_Action item_.
Please take the records that follow and repeat exactly the lines starting with the line with "77Q948 72 961" and going on through the line with "849C32 828 72".
##### Input records
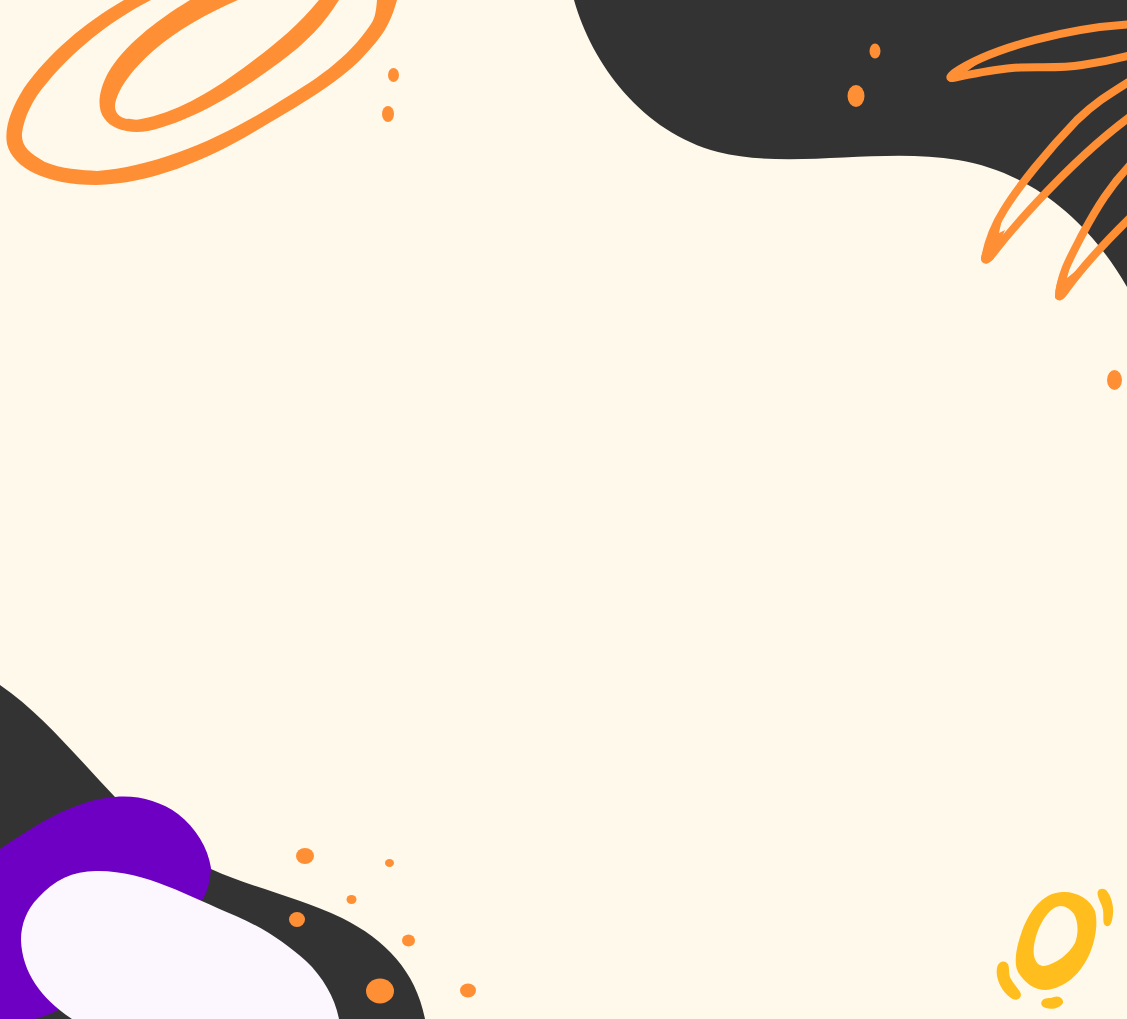
<!DOCTYPE html>
<html lang="en">
<head>
<meta charset="utf-8">
<title>Abstract organic background</title>
<style>
:root {
  --cream: #fff9eb;
  --charcoal: #333333;
  --orange: #ff8f35;
  --violet: #6e00c3;
  --lilac-white: #fcf7ff;
  --yellow: #ffbe1e;
}
html, body { margin: 0; height: 100%; overflow: hidden; background: var(--cream); }
.background { position: relative; width: 1127px; height: 1019px; overflow: hidden; background: var(--cream); }
.background svg { display: block; }
.charcoal { fill: var(--charcoal); }
.violet { fill: var(--violet); }
.lilac { fill: var(--lilac-white); }
.orange { fill: var(--orange); }
.yellow { fill: var(--yellow); fill-rule: evenodd; }
.leaf { fill: none; stroke: var(--orange); stroke-width: 8; stroke-linecap: round; stroke-linejoin: round; }
</style>
</head>
<body>
<main class="background">
<svg width="1127" height="1019" viewBox="0 0 1127 1019" role="img" aria-label="Abstract background with organic blobs, rings, leaves and dots">
  <g id="top-right-blob" class="charcoal">
    <path d="M574 0C592 64 642 132 718 152C790 170 880 147 958 160C1036 173 1092 226 1127 287V0Z"/>
  </g>

  <g id="leaves" class="leaf">
    <path d="M1135 24C1072 27 992 47 954 73Q948 78 952 78C972 74 990 70 1012 68C1034 66 1058 69 1082 65Q1110 61 1135 54"/>
    <path d="M1135 78C1108 95 1096 102 1077 120C1048 150 1018 187 1004 210Q990 232 985 258Q985 262 990 257C1004 239 1020 220 1038 201C1066 171 1096 141 1135 113"/>
    <path d="M1135 160C1110 185 1096 209 1082 235C1068 262 1061 274 1059 296Q1060 298 1065 291C1080 270 1104 243 1135 213"/>
  </g>
  <g id="leaf-tips" class="orange">
    <path d="M947 77Q948 72 961 66L980 62L966 72L990 71Q968 77 951 82Q947 81 947 77Z"/>
    <path d="M981 259Q985 240 995 220L1004 210L999 233L1005 230L992 260Q987 265 982 262Z"/>
    <path d="M1055 296Q1055 284 1063 268L1073 254L1067 278L1077 270L1063 298Q1059 302 1055 298Z"/>
  </g>

  <g id="rings" class="orange" fill-rule="evenodd">
    <path d="M124 0C84 23 48 54 24 88C12 107 4 127 7 144C13 168 46 185 96 185C150 184 207 160 254 132C300 105 338 83 362 58C383 36 390 25 397 0H377C376 12 375 18 371 24C347 60 315 80 274 105C220 139 155 167 97 171C82 170 61 169 45 162C29 153 21 146 22 133C24 118 32 100 46 84C72 52 108 22 151 0Z"/>
    <path d="M190 0C154 22 124 46 108 73C98 92 97 108 104 118C112 130 130 134 148 131C192 121 240 92 280 62C306 43 324 24 339 0H319C296 28 272 47 242 69C208 94 174 113 141 119C134 121 131 118 127 119C117 117 113 110 116 100C121 84 135 67 153 51C177 30 208 13 238 0Z"/>
  </g>

  <g id="top-dots" class="orange">
    <ellipse cx="393.500" cy="75" rx="5.500" ry="7"/>
    <ellipse cx="388" cy="114" rx="6" ry="8"/>
    <ellipse cx="875" cy="51" rx="5.500" ry="7.500"/>
    <ellipse cx="856" cy="96" rx="8.500" ry="11"/>
    <ellipse cx="1114.500" cy="380" rx="7.500" ry="10"/>
  </g>

  <g id="bottom-left-blobs">
    <path class="charcoal" d="M0 685C42 714 76 756 115 797C150 834 178 855 211 869C250 887 298 897 342 918C386 940 416 972 425 1019H0Z"/>
    <path class="violet" d="M0 849C32 828 72 800 115 797C138 795 160 801 178 814C196 828 208 848 211 868Q210 887 203 899L58 1010Q45 1017 34 1019H0Z"/>
    <path class="lilac" d="M72 1019C42 999 22 973 21 940C21 924 27 909 38 898C54 880 73 871 96 871C144 870 188 896 236 916C264 928 287 944 306 961C323 977 335 998 339 1019Z"/>
  </g>

  <g id="bottom-dots" class="orange">
    <ellipse cx="305" cy="856" rx="9" ry="8"/>
    <ellipse cx="389.500" cy="863" rx="4.500" ry="4"/>
    <ellipse cx="351.500" cy="899.500" rx="5" ry="4.500"/>
    <ellipse cx="297" cy="919.500" rx="8" ry="7.500"/>
    <ellipse cx="408.500" cy="940.500" rx="6.500" ry="6"/>
    <ellipse cx="380" cy="991" rx="14" ry="12.500"/>
    <ellipse cx="468" cy="990.500" rx="8" ry="7"/>
  </g>

  <g id="yellow-ring" class="yellow">
    <path d="M1062 892C1076 891 1090 899 1095 911C1098 922 1096 938 1090 953C1081 974 1065 988 1046 990C1034 990 1025 983 1018 972C1013 962 1017 945 1022 931C1029 912 1042 893 1062 892ZM1060 906C1051 907 1044 917 1039 928C1034 940 1032 952 1035 959C1037 964 1040 966 1044 966C1056 964 1069 954 1075 943C1079 933 1078 921 1074 914C1070 909 1066 906 1060 906Z"/>
    <path d="M1098 896C1096 890 1101 887 1106 890C1111 895 1114 906 1113 914C1112 922 1111 927 1106 926C1102 924 1104 917 1103 910C1102 904 1099 901 1098 896Z"/>
    <path d="M997 968C998 962 1004 959 1008 964C1010 969 1008 974 1011 979C1014 985 1021 991 1021 995C1020 1000 1015 1001 1011 998C1002 992 995 978 997 968Z"/>
    <path d="M1042 1001C1044 997 1050 999 1054 997C1059 995 1064 999 1063 1003C1060 1008 1052 1010 1046 1008C1042 1007 1040 1004 1042 1001Z"/>
  </g>
</svg>
</main>
</body>
</html>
##########
_Your solution_.
    <path d="M947 77Q948 72 961 66L980 62L966 72L990 71Q968 77 951 82Q947 81 947 77Z"/>
    <path d="M981 259Q985 240 995 220L1004 210L999 233L1005 230L992 260Q987 265 982 262Z"/>
    <path d="M1055 296Q1055 284 1063 268L1073 254L1067 278L1077 270L1063 298Q1059 302 1055 298Z"/>
  </g>

  <g id="rings" class="orange" fill-rule="evenodd">
    <path d="M124 0C84 23 48 54 24 88C12 107 4 127 7 144C13 168 46 185 96 185C150 184 207 160 254 132C300 105 338 83 362 58C383 36 390 25 397 0H377C376 12 375 18 371 24C347 60 315 80 274 105C220 139 155 167 97 171C82 170 61 169 45 162C29 153 21 146 22 133C24 118 32 100 46 84C72 52 108 22 151 0Z"/>
    <path d="M190 0C154 22 124 46 108 73C98 92 97 108 104 118C112 130 130 134 148 131C192 121 240 92 280 62C306 43 324 24 339 0H319C296 28 272 47 242 69C208 94 174 113 141 119C134 121 131 118 127 119C117 117 113 110 116 100C121 84 135 67 153 51C177 30 208 13 238 0Z"/>
  </g>

  <g id="top-dots" class="orange">
    <ellipse cx="393.500" cy="75" rx="5.500" ry="7"/>
    <ellipse cx="388" cy="114" rx="6" ry="8"/>
    <ellipse cx="875" cy="51" rx="5.500" ry="7.500"/>
    <ellipse cx="856" cy="96" rx="8.500" ry="11"/>
    <ellipse cx="1114.500" cy="380" rx="7.500" ry="10"/>
  </g>

  <g id="bottom-left-blobs">
    <path class="charcoal" d="M0 685C42 714 76 756 115 797C150 834 178 855 211 869C250 887 298 897 342 918C386 940 416 972 425 1019H0Z"/>
    <path class="violet" d="M0 849C32 828 72 800 115 797C138 795 160 801 178 814C196 828 208 848 211 868Q210 887 203 899L58 1010Q45 1017 34 1019H0Z"/>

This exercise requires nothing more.